The hype around the Internet of Things is at its peak. Should you bother learning the skills developers and testers require in this new field, or will it soon become just another trend that's fallen out of favor? Jon Hagar makes a strong case for why the IoT will be relevant even after the clamor dies down, and why its associated skills will serve you well no matter what.
As software professionals, we are bombarded with invitations to web seminars and links to articles about the billions of devices and trillions of dollars in sales for Internet of Things (IoT) and mobile devices. According to these “experts,” IoT and mobile devices will equate to many new job opportunities for developers and testers.
According to Gartner’s most recent Hype Cycle for Emerging Technologies, IoT is at the peak of hype, while some mobile enterprises are just maturing. However, look further in the curve, and you will see the upcoming “disillusionment” with yesterday’s and today’s hyped ideas. Does this mean technical people should not invest their time in trendy fields such as IoT and, to some extent, mobile? Should we instead stick to developing and testing for our trusty PCs and IT systems?
Probably not. The tech industry has marched onward and upward for all of the thirty-five years I have been in it. Consumers and users want new tools and capabilities. While some may claim testing is dead and development will be done by machines, both the cyber and the physical worlds will always need creative developers and thinking testers.

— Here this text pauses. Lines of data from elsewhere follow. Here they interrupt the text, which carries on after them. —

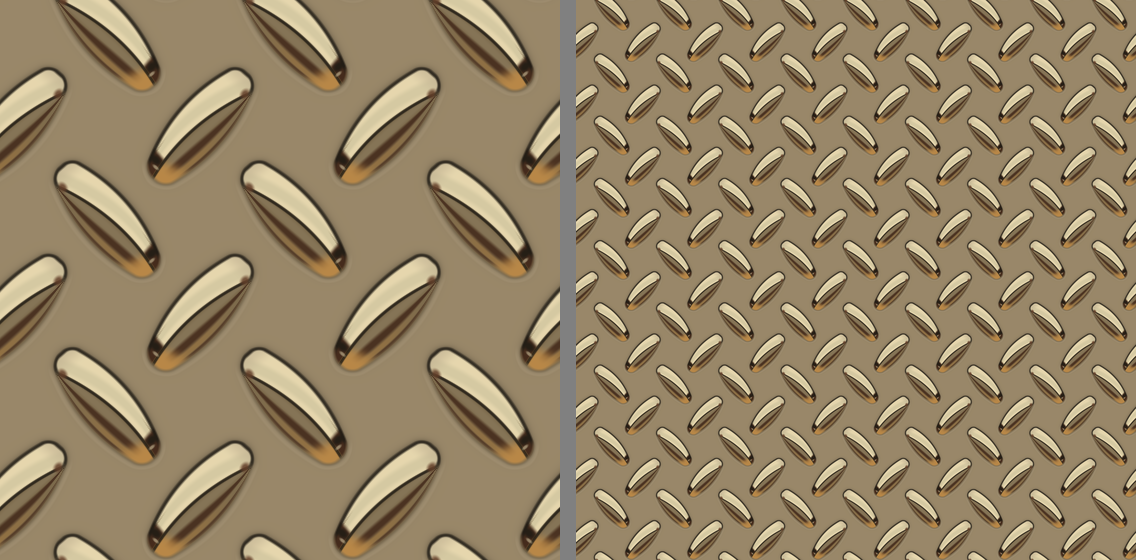
Left: one tile. Right: repeated 3 by 3.
This texture is drawn by a Shadertoy shader. Its source:

```glsl
const vec3 GROUND = vec3(0.60, 0.53, 0.41);
const vec3 CREAM = vec3(0.90, 0.84, 0.68);
const vec3 OLIVE = vec3(0.49, 0.42, 0.30);
const vec3 UMBER = vec3(0.27, 0.17, 0.11);
const vec3 GOLD = vec3(0.72, 0.53, 0.28);
const vec3 INK = vec3(0.13, 0.11, 0.08);

// Soft stripe of the given half width around a centre
float stripe(float x, float centre, float halfWidth) {
    return 1.0 - smoothstep(0.3 * halfWidth, 1.3 * halfWidth, abs(x - centre));
}

// Half width of the lug at a position along its axis
float lugHalfWidth(float along) {
    return 0.148 - 0.55 * along * along;
}

// Lens with blunt, rounded ends
float lugDistance(vec2 q) {
    float r = 0.055;
    vec2 e = abs(q) - vec2(0.38, max(lugHalfWidth(q.x), r)) + r;
    return length(max(e, 0.0)) + min(max(e.x, e.y), 0.0) - r;
}

// Polished metal; q.x runs down the axis, q.y towards the lit side
vec3 lugColor(vec2 q, float d, float soft) {
    float w = lugHalfWidth(q.x);
    float ridge = 0.016 + 0.17 * q.x - 0.45 * q.x * q.x;
    float lowEnd = smoothstep(0.17, 0.33, q.x);

    // Lit face, with a faint sheen and fine streaks near the low end
    float across = (q.y - ridge) / max(w - ridge, 0.03);
    vec3 lit = mix(CREAM, vec3(0.80, 0.76, 0.61), 0.65 * stripe(across, 0.42 + 0.5 * q.x, 0.25));
    lit = mix(lit, vec3(0.77, 0.71, 0.58), 0.7 * smoothstep(-0.26, -0.36, q.x));
    float streaks = smoothstep(0.2, 0.9, sin(q.y * 230.0 + q.x * 25.0));
    lit = mix(lit, OLIVE, 0.55 * streaks * smoothstep(0.14, 0.28, q.x) * smoothstep(0.35, 0.8, across));
    lit = mix(lit, UMBER, smoothstep(0.255, 0.285, q.x + 0.15 * q.y));

    // Shaded face with long dark reflections
    float depth = (ridge - q.y) / max(ridge + w, 0.03);
    vec3 shade = mix(OLIVE, GROUND * 0.92, 0.5 * stripe(depth, 0.28, 0.16));
    shade = mix(shade, GOLD * 0.85, 0.6 * stripe(depth, 0.77, 0.13) * smoothstep(-0.2, 0.2, q.x));
    shade = mix(shade, UMBER, 0.9 * stripe(depth, 0.57 - 0.2 * q.x, 0.13 + 0.16 * q.x));
    shade = mix(shade, UMBER, 0.75 * stripe(depth, 0.92, 0.07) * (1.0 - lowEnd));
    shade = mix(shade, GOLD, lowEnd * smoothstep(0.22, 0.30, q.x - 0.4 * q.y));

    // Join the faces along a dark crease
    vec3 color = mix(shade, lit, smoothstep(-soft, soft, q.y - ridge));
    color = mix(color, INK, 0.85 * stripe(q.y, ridge - 0.007, 0.010) * smoothstep(-0.32, -0.27, q.x));
    color = mix(color, UMBER * 1.4, 0.85 * stripe(length((q - vec2(-0.285, -0.068)) * vec2(1.0, 1.3)), 0.0, 0.032));
    color = mix(color, INK, 0.9 * stripe(length((q - vec2(0.295, 0.062)) * vec2(1.6, 1.0)), 0.0, 0.042));
    color = mix(color, CREAM * 0.9, 0.6 * stripe(length((q - vec2(0.325, 0.035)) * vec2(2.2, 1.0)), 0.0, 0.022));

    // Dark rim along the lit side and the high end
    float rimSide = max(smoothstep(-0.02, 0.03, q.y), smoothstep(-0.27, -0.33, q.x));
    rimSide *= 1.0 - smoothstep(0.31, 0.36, q.x);
    color = mix(color, INK, 0.9 * rimSide * smoothstep(-0.027, -0.011, d));
    return mix(color, OLIVE, 0.6 * (1.0 - rimSide) * smoothstep(-0.018, -0.002, d));
}

void mainImage(out vec4 fragColor, in vec2 fragCoord) {
    vec2 p = 3.0 * fragCoord / iResolution.xy;
    float soft = 0.005 + 1.5 / min(iResolution.x, iResolution.y);
    vec3 color = GROUND;

    // Two mirrored lugs per cell, half a cell apart
    for (int i = 0; i < 2; i++) {
        vec2 local = fract(p - vec2(0.574, 0.826) + 0.5 * float(i) + 0.5) - 0.5;
        if (i == 1) local.x = -local.x;
        vec2 axis = vec2(0.656, -0.755);
        vec2 q = vec2(dot(local, axis), dot(local, vec2(-axis.y, axis.x)));
        float d = lugDistance(q);

        // Faint bent reflections around the foot
        float below = smoothstep(0.03, -0.05, q.y - 0.3 * q.x);
        color *= 1.0 - 0.22 * exp(-max(d, 0.0) * 70.0);
        color += 0.035 * below * stripe(d, 0.022, 0.014);
        color = mix(color, lugColor(q, d, soft), 1.0 - smoothstep(-soft, soft, d));
    }
    fragColor = vec4(color, 1.0);
}
```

The interesting thing about the IoT is that it blends the cyber and physical worlds and introduces new patterns of hardware and software development. Developers will need to expand their programming skills as well as their understanding of solutions needed for the real world, while testers will need technical skills to address finding bugs and providing information about the software and its tangible effects. Teams will not be able to specialize in just hardware, software, or systems, but a merging of all three. This blend of cyber and physical is what some are calling the fourth industrial revolution, or Industry 4.0.
In the course of mankind’s technical history, first we had the physical world of tools. The Industrial Revolution brought mechanized production, which changed manufacturing, the economy, and people’s lives. The twentieth century saw the birth of computers and information technology, which are now present in almost every facet of our daily existence.
Now, our mobile and wireless communication has matured to the point where a full integration of cyber and physical systems is possible. We can tie embedded sensors, controllers, and microprocessors to mobile devices and communicate with IT and cloud systems. Further, we can put small, highly sophisticated chip devices in almost any product. These innovations undoubtedly have some hype, but I feel certain IoT will continue to grow.
What Does This Mean for Software Developers and Testers?
This merger of cyber systems and the physical world brings with it the problems of each of those environments. We are still learning the nature of these systems, how to build them, and how to test for the bugs within them, and we will continue to find new ways to make IoT devices and networks fail. Working in this brave new industry requires tech professionals to not only learn traditional development and testing skills, but also understand concepts such as hardware, system, and integration testing of these advanced devices. There are also unique challenges in IoT systems, such as timing, environment, battery allotment, sensors, controllers, and so forth. Integration has always been challenging, but it hasn’t been anything like what is coming at us with new IoT technologies.
For me, IoT devices fall into three basic groupings: industrial devices, consumer devices, and mixed middle devices. Industrial IoT will drive workplaces, factories, infrastructures, cities, states, and the business world. Consumer devices will include wearables, personal communication, entertainment, and direct human usage devices. The middle devices will be used by both the consumer and industry.
Often, it will be hard to determine if a device is consumer or industrial. For example, is a medical device that puts insulin into a person’s body and reports the drug usage to a company a personal or industrial IoT device? Both groups get big benefits from the device. What bugs should the consumer worry about? What failures should the drug company be concerned with, and where will the liabilities lie for the companies? The bottom line for companies, consumers, testers, and developers is that there will be many opportunities, both positive and negative, in the IoT world.